Puerto Rico said creditors of the insolvent government development bank agreed to accept losses by exchanging their bonds for new securities, moving the island another step toward escaping from some of its crushing debts.
Governor Ricardo Rossello said Monday that his administration struck a deal with major bondholders of the bank, which borrowed for the U.S. territory until the island’s fiscal crisis pushed it to default. If approved by other creditors, the financial oversight board and a U.S. court, the bank would be wound down and investors would receive bonds issued by a new entity that would take over its assets, which are worth some $5.3 billion.
Under the agreement, bondholders would exchange their debts at 55 percent, 60 percent or 75 percent of face value, depending on whether they elected to receive higher interest payments or the prospect of a greater recovery through debt with less legal claim to the bank’s cash, according to terms disclosed in a bond filing.

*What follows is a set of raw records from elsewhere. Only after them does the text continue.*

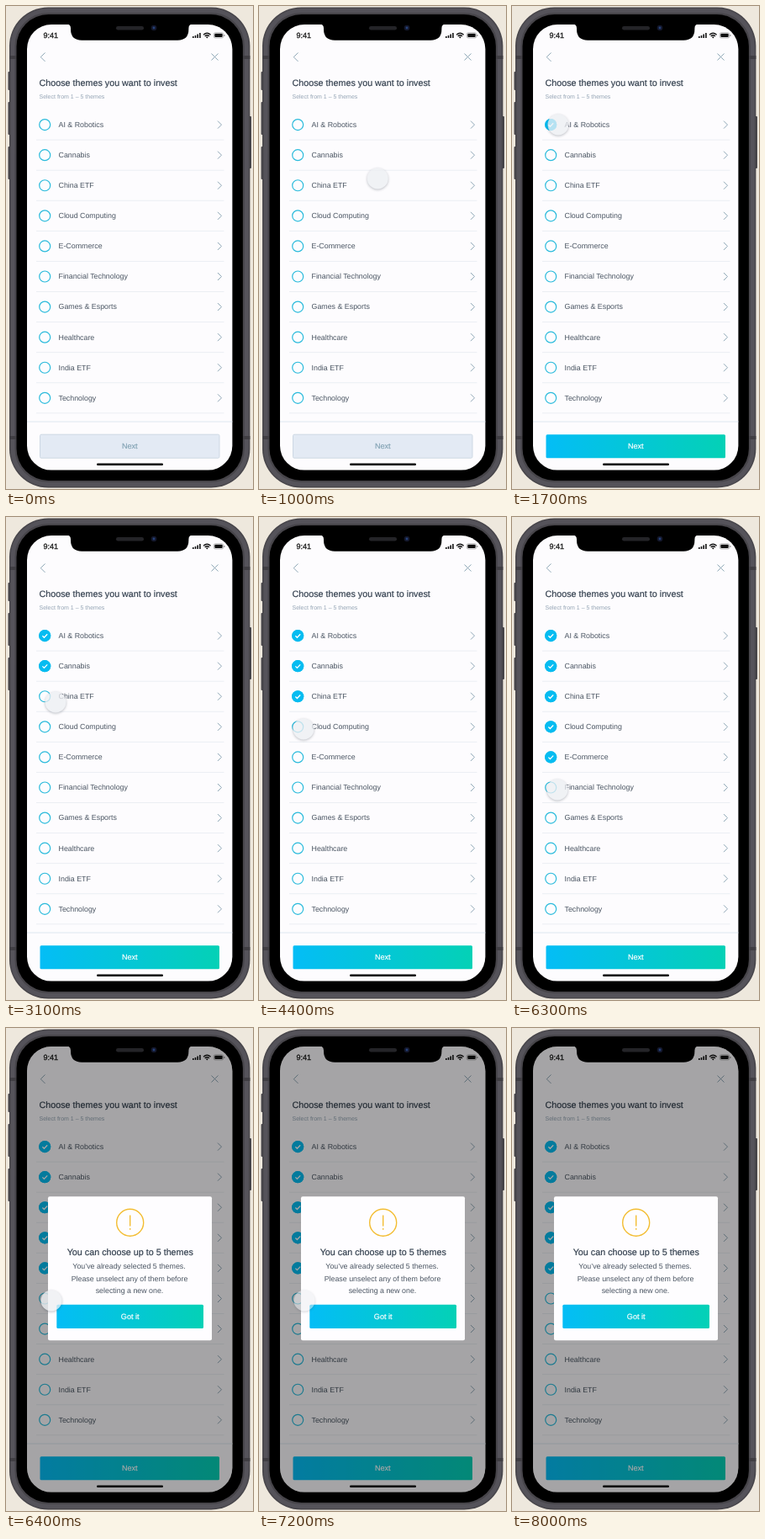
An HTML page that plays this animation: 294 by 574 pixels, repeating every 8100 ms.

```html
<!DOCTYPE html>
<html lang="en">
<head>
<meta charset="utf-8">
<style>
  html, body { margin: 0; width: 100%; height: 100%; overflow: hidden; background: #eee8dd; }
  svg { display: block; width: 294px; height: 574px; font-family: "Liberation Sans", Arial, sans-serif; }
  text { fill: #4a5562; font-size: 8.85px; text-rendering: geometricPrecision; }
  .medium { stroke: currentColor; stroke-width: .2; fill: currentColor; }
  .heading { font-size: 10.75px; color: #34404f; }
  .action { font-size: 9.1px; color: #fff; }
  .mid { text-anchor: middle; }
  .line { fill: none; stroke: #839dae; stroke-width: .9; }
  #cursor { filter: drop-shadow(0 1px 1.5px rgba(40, 50, 65, .4)); }
</style>
</head>
<body>
<svg viewBox="0 0 294 574">
  <defs>
    <linearGradient id="active"><stop stop-color="#04bdf6"/><stop offset="1" stop-color="#04d1b6"/></linearGradient>
    <clipPath id="screen"><rect x="25" y="22" width="244.4" height="529.6" rx="29"/></clipPath>
  </defs>

  <g fill="#47454a">
    <rect x="2.5" y="78" width="4" height="22" rx="1"/>
    <rect x="2.5" y="114" width="4" height="39" rx="1"/>
    <rect x="2.5" y="167" width="4" height="39" rx="1"/>
    <rect x="288" y="131" width="4" height="62" rx="1"/>
    <rect x="4" y="1.5" width="286.4" height="571" rx="46"/>
  </g>
  <rect x="8" y="5.5" width="278.4" height="563" rx="42" fill="none" stroke="#55535a" stroke-width="5"/>
  <path d="M4 61h9M281.4 61h9M4 513h9M281.4 513h9" stroke="#403e43" stroke-width="4"/>
  <rect x="12.5" y="10" width="269.4" height="554" rx="38"/>

  <g clip-path="url(#screen)">
    <rect x="25" y="21" width="245" height="531" fill="#fdfcfe"/>
    <text class="medium" x="44.5" y="38" style="font-size:9px;color:#222;stroke-width:.35">9:41</text>
    <path d="M222 36h1.6v2h-1.6zM224.7 35h1.6v3h-1.6zM227.4 33.5h1.6v4.5h-1.6zM230.1 32h1.6v6h-1.6z" fill="#111"/>
    <path d="M235 34.3q4.3-4 8.6 0M236.7 36q2.6-2.4 5.2 0" fill="none" stroke="#111" stroke-width="1.3"/>
    <circle cx="239.3" cy="37.3" r="1" fill="#111"/>
    <rect x="247.3" y="31.8" width="11.4" height="6.2" rx="1.8" fill="none" stroke="#888" stroke-width=".6"/>
    <rect x="248.3" y="32.8" width="9.4" height="4.2" rx="1" fill="#111"/>
    <path d="M259.9 34v2" stroke="#888"/>
    <path class="line" d="M46.5 55.5l-5.2 5.2 5.2 5.2M244.5 56.5l8 8M252.5 56.5l-8 8"/>
    <text class="medium heading" x="39.5" y="95">Choose themes you want to invest</text>
    <text x="39.5" y="110" style="font-size:7px;fill:#94a4b4">Select from 1 – 5 themes</text>
    <g id="rows"></g>
    <path d="M25 494h245" stroke="#dde7f0"/>
    <rect id="next" x="40.500" y="509.200" width="213.500" height="28" rx="1.500"/>
    <text id="nextLabel" class="medium action mid" x="147.3" y="526.2">Next</text>
    <rect x="108" y="543.5" width="79" height="2.6" rx="1.3"/>
    <g id="dialog">
      <rect x="25" y="21" width="245" height="531" opacity=".35"/>
      <rect x="50" y="200.3" width="195" height="171" rx="2" fill="#fefdff"/>
      <g fill="none" stroke="#f3bd32" stroke-width="1.4">
        <circle cx="147.7" cy="231.2" r="16"/>
        <path d="M147.7 222.5v13M147.7 238v1.8"/>
      </g>
      <text class="medium heading mid" x="147.8" y="269.6">You can choose up to 5 themes</text>
      <g class="mid">
        <text x="146.5" y="285.8">You’ve already selected 5 themes.</text>
        <text x="147" y="300.6">Please unselect any of them before</text>
        <text x="147" y="315.4">selecting a new one.</text>
      </g>
      <rect x="60.3" y="328.8" width="174.7" height="28.2" rx="1.5" fill="url(#active)"/>
      <text class="medium action mid" x="147.7" y="346.3">Got it</text>
    </g>
  </g>

  <path d="M72 21.500q5 0 5 5v1q0 13.200 13.200 13.200h114q13.200 0 13.200-13.200v-1q0-5 5-5z"/>
  <rect x="131" y="24" width="33" height="4.500" rx="2.200" fill="#242428"/>
  <circle cx="176" cy="26" r="3.300" fill="#14182c"/>
  <circle cx="176" cy="26" r="1.400" fill="#26427b"/>
  <circle id="cursor" r="12.500" fill="#edeff3"/>
</svg>
<script>
const LOOP = 8100, DIALOG_AT = 6350;
const themes = ['AI &amp; Robotics', 'Cannabis', 'China ETF', 'Cloud Computing', 'E-Commerce',
  'Financial Technology', 'Games &amp; Esports', 'Healthcare', 'India ETF', 'Technology'];
const selectAt = [1600, 2550, 3450, 4450, 5400];
// Cursor stops: time, x, y
const stops = [
  [300, 310, 330], [1450, 55, 141], [1850, 55, 141],
  [2350, 55, 179], [2700, 55, 179], [3100, 59, 220],
  [3350, 55, 216], [3650, 55, 216], [4250, 53, 252],
  [4600, 53, 252], [5150, 54, 288], [5550, 54, 288], [6150, 54, 324]
];
const $ = id => document.getElementById(id);

$('rows').innerHTML = themes.map((name, i) => `
  <g transform="translate(0 ${141.1 + 36.08 * i})">
    <circle cx="46.2" r="6.5" fill="none" stroke="#2abbdc" stroke-width="1.2"/>
    <g class="check"><circle cx="46.2" r="7.1" fill="#05bcf1"/>
      <path d="M43.4 .2l2 2 3.8-4" fill="none" stroke="#fff" stroke-width="1.3"/></g>
    <text x="62.5" y="2.9">${name}</text>
    <path class="line" d="M252 -4.5l4.5 4.5-4.5 4.5"/>
    <path d="M36 18h223.5" stroke="#ebeef3"/>
  </g>`).join('');
const checks = document.querySelectorAll('.check');

function cursorAt(t) {
  const k = stops.findIndex(s => s[0] > t);
  if (k < 1) return (k ? stops[stops.length - 1] : stops[0]).slice(1);
  const a = stops[k - 1], b = stops[k];
  const u = (t - a[0]) / (b[0] - a[0]), ease = u * u * (3 - 2 * u);
  return [1, 2].map(j => a[j] + (b[j] - a[j]) * ease);
}

function show(el, on) { el.style.display = on ? '' : 'none'; }

function draw() {
  const t = performance.now() % LOOP, enabled = t >= selectAt[0];
  checks.forEach((c, i) => show(c, t >= selectAt[i]));
  $('next').setAttribute('fill', enabled ? 'url(#active)' : '#e3eaf4');
  $('next').setAttribute('stroke', enabled ? 'none' : '#cdd8e3');
  $('nextLabel').style.color = enabled ? '#fff' : '#83a3b4';
  show($('dialog'), t >= DIALOG_AT);
  const fade = Math.min(1, Math.max(0, (7400 - t) / 300));
  $('cursor').setAttribute('transform', `translate(${cursorAt(t)})`);
  $('cursor').setAttribute('opacity', t < 300 ? 0 : .76 * fade);
  requestAnimationFrame(draw);
}
draw();
</script>
</body>
</html>
```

The deal comes less than two weeks after Puerto Rico initiated bankruptcy-like proceedings, giving it power to have debts dismissed in U.S. court if creditors don’t voluntarily agree to accept less than they’re owed. Puerto Rico has already reached a similar agreement with creditors of the government electric company and officials have said they intend to continue negotiating with investors who hold securities sold by other arms of the island’s government.
“This agreement is an example that the government is regaining the credibility it had lost over the past few years,” Rossello said. “We are satisfied with this agreement.” [. . .]